> [Records for the task]:
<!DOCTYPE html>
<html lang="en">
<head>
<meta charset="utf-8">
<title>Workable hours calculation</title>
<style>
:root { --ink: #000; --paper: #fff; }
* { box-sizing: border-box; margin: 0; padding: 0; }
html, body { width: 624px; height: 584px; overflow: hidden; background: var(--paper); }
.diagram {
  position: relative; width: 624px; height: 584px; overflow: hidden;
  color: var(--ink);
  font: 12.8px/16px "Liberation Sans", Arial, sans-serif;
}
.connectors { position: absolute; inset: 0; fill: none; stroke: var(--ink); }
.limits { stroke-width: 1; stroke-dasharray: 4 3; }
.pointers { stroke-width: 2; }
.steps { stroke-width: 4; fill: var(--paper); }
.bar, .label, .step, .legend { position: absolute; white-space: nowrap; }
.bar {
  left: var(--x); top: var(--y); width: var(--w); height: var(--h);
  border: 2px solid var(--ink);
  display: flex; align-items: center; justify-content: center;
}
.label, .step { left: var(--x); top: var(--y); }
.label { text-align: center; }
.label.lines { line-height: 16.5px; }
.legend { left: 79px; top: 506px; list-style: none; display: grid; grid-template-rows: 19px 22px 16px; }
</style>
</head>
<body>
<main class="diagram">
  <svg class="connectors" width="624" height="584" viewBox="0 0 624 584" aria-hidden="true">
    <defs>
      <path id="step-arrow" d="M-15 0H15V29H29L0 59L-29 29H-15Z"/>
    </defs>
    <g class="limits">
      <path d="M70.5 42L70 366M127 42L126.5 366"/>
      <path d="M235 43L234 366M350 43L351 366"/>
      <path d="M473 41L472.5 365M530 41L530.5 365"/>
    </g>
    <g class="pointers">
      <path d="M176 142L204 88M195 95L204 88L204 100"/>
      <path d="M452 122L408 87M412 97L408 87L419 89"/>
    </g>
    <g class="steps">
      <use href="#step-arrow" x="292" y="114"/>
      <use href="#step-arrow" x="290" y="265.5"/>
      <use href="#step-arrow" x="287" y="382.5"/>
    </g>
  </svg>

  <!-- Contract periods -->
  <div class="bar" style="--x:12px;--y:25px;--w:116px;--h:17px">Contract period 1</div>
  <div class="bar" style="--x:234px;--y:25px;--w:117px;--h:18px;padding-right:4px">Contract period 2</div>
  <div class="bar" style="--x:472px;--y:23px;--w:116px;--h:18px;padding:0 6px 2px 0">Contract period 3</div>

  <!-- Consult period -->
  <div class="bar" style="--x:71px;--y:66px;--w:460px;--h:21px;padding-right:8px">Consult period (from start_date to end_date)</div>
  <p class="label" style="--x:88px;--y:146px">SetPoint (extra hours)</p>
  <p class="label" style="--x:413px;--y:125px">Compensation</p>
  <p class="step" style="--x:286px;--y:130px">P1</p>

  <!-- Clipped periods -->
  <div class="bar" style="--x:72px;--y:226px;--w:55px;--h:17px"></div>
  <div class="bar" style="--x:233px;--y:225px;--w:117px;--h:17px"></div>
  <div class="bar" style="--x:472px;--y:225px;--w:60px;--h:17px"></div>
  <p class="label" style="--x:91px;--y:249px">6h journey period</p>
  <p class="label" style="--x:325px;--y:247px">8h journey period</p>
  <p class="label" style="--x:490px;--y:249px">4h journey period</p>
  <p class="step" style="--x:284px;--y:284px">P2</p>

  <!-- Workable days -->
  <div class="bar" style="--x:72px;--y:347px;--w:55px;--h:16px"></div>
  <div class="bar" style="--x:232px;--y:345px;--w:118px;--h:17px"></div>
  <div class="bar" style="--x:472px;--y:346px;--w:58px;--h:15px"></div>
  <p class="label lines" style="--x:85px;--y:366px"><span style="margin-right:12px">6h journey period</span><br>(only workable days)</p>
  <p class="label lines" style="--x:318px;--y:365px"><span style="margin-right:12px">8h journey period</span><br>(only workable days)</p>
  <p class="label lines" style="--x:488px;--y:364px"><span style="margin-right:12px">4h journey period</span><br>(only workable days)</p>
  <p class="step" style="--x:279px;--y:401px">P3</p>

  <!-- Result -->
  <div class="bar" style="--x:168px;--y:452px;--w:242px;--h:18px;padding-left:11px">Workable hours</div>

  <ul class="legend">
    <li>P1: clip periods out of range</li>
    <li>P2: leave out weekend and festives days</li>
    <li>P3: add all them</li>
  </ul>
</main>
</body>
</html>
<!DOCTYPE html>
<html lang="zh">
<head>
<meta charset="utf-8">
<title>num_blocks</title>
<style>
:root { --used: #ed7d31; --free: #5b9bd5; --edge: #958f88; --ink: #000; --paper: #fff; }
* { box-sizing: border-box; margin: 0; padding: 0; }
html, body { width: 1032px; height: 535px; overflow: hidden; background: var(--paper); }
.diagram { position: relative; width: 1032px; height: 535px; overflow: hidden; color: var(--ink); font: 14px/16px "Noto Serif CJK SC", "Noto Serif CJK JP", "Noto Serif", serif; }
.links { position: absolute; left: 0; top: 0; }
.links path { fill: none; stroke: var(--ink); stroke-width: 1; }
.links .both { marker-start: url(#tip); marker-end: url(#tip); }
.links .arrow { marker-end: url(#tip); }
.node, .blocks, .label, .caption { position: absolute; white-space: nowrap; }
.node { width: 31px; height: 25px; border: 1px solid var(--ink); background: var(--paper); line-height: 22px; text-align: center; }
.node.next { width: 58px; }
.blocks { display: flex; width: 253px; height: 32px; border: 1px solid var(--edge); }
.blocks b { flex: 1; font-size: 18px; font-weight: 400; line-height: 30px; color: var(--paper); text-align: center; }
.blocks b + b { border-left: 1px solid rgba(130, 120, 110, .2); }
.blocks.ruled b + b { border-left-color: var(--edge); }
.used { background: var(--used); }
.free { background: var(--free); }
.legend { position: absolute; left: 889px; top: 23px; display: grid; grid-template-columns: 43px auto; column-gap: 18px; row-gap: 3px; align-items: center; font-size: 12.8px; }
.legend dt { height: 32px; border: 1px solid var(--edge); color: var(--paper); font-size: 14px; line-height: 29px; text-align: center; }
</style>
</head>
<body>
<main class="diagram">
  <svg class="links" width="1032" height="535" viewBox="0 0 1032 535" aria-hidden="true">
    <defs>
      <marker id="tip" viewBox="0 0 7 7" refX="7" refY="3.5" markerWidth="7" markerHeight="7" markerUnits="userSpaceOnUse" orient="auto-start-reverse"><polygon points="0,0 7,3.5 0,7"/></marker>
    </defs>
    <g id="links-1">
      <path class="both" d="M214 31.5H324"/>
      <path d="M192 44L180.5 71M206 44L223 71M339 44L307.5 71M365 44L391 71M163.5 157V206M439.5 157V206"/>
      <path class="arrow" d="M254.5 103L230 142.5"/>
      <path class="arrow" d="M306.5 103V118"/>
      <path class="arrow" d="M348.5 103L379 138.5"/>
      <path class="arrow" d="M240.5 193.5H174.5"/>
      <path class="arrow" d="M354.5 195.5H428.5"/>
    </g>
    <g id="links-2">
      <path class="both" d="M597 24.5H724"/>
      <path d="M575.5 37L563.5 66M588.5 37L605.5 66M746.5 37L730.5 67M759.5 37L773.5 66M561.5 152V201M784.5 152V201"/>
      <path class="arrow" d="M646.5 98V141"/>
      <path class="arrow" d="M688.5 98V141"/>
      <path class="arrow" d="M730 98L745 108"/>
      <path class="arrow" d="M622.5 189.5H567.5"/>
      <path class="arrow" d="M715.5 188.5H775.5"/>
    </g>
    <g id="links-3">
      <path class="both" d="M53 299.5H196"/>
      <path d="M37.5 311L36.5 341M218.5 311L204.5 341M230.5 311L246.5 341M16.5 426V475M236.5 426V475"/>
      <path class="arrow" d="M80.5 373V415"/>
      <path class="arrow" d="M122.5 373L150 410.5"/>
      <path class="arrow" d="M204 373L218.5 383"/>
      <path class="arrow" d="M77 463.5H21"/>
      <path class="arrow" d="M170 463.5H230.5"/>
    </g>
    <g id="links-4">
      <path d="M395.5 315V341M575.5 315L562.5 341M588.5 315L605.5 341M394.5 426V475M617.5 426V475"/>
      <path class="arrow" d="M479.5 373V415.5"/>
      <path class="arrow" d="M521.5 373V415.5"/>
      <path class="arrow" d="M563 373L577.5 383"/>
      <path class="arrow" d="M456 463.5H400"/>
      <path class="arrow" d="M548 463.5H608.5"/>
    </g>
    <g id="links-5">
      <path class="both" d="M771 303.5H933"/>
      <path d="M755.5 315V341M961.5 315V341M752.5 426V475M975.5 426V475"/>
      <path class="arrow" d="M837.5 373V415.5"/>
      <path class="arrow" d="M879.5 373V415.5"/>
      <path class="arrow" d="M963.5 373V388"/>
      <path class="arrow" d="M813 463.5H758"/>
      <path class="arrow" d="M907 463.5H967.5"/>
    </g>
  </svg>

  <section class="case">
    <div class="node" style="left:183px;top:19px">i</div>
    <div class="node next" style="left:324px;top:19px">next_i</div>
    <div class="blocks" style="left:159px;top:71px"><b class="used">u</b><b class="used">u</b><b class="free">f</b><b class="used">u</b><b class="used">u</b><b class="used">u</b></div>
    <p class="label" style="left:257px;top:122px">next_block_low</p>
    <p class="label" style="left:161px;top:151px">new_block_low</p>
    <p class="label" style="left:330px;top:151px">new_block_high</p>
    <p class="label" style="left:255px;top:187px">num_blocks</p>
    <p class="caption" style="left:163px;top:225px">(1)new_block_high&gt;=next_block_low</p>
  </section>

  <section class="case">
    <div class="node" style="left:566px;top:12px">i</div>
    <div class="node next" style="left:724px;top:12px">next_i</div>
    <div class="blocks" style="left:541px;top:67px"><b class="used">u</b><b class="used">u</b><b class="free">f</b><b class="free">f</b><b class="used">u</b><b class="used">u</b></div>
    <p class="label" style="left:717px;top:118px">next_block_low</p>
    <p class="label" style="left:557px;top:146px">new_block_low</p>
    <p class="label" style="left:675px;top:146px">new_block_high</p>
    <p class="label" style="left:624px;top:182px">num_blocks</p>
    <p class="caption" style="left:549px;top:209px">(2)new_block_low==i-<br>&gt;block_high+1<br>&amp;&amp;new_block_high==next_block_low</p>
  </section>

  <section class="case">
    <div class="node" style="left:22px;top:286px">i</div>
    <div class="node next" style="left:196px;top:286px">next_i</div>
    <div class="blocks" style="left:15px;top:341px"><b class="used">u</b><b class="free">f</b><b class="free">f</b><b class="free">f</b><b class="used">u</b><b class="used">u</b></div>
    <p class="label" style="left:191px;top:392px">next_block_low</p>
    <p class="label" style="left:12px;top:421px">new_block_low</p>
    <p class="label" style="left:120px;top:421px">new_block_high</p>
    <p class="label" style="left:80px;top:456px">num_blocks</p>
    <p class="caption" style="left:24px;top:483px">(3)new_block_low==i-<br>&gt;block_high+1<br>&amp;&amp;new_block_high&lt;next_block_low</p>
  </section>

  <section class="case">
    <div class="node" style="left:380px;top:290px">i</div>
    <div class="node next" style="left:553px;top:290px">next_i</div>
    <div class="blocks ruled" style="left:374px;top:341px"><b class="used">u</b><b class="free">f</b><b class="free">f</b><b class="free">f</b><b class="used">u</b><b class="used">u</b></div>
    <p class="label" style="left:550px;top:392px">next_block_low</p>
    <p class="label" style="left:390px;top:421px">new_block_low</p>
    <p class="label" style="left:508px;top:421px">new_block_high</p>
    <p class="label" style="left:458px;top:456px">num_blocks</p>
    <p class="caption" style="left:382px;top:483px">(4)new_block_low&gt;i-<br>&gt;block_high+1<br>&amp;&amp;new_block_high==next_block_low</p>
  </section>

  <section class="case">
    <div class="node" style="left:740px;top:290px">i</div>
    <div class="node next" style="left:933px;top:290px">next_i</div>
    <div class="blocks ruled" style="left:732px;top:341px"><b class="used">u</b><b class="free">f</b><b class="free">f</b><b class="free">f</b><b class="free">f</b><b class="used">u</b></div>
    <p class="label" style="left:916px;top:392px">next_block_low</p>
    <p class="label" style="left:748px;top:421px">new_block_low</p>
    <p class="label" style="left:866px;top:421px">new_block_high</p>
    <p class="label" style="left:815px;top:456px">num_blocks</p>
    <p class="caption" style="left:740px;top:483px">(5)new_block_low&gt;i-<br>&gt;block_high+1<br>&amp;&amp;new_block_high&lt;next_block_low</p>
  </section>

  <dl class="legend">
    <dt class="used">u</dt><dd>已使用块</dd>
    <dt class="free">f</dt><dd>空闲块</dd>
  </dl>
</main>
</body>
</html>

> [Exercise requirements]:
The count, and nothing else: how many lines of the entries contain the word "both"?

> [The completed task]:
5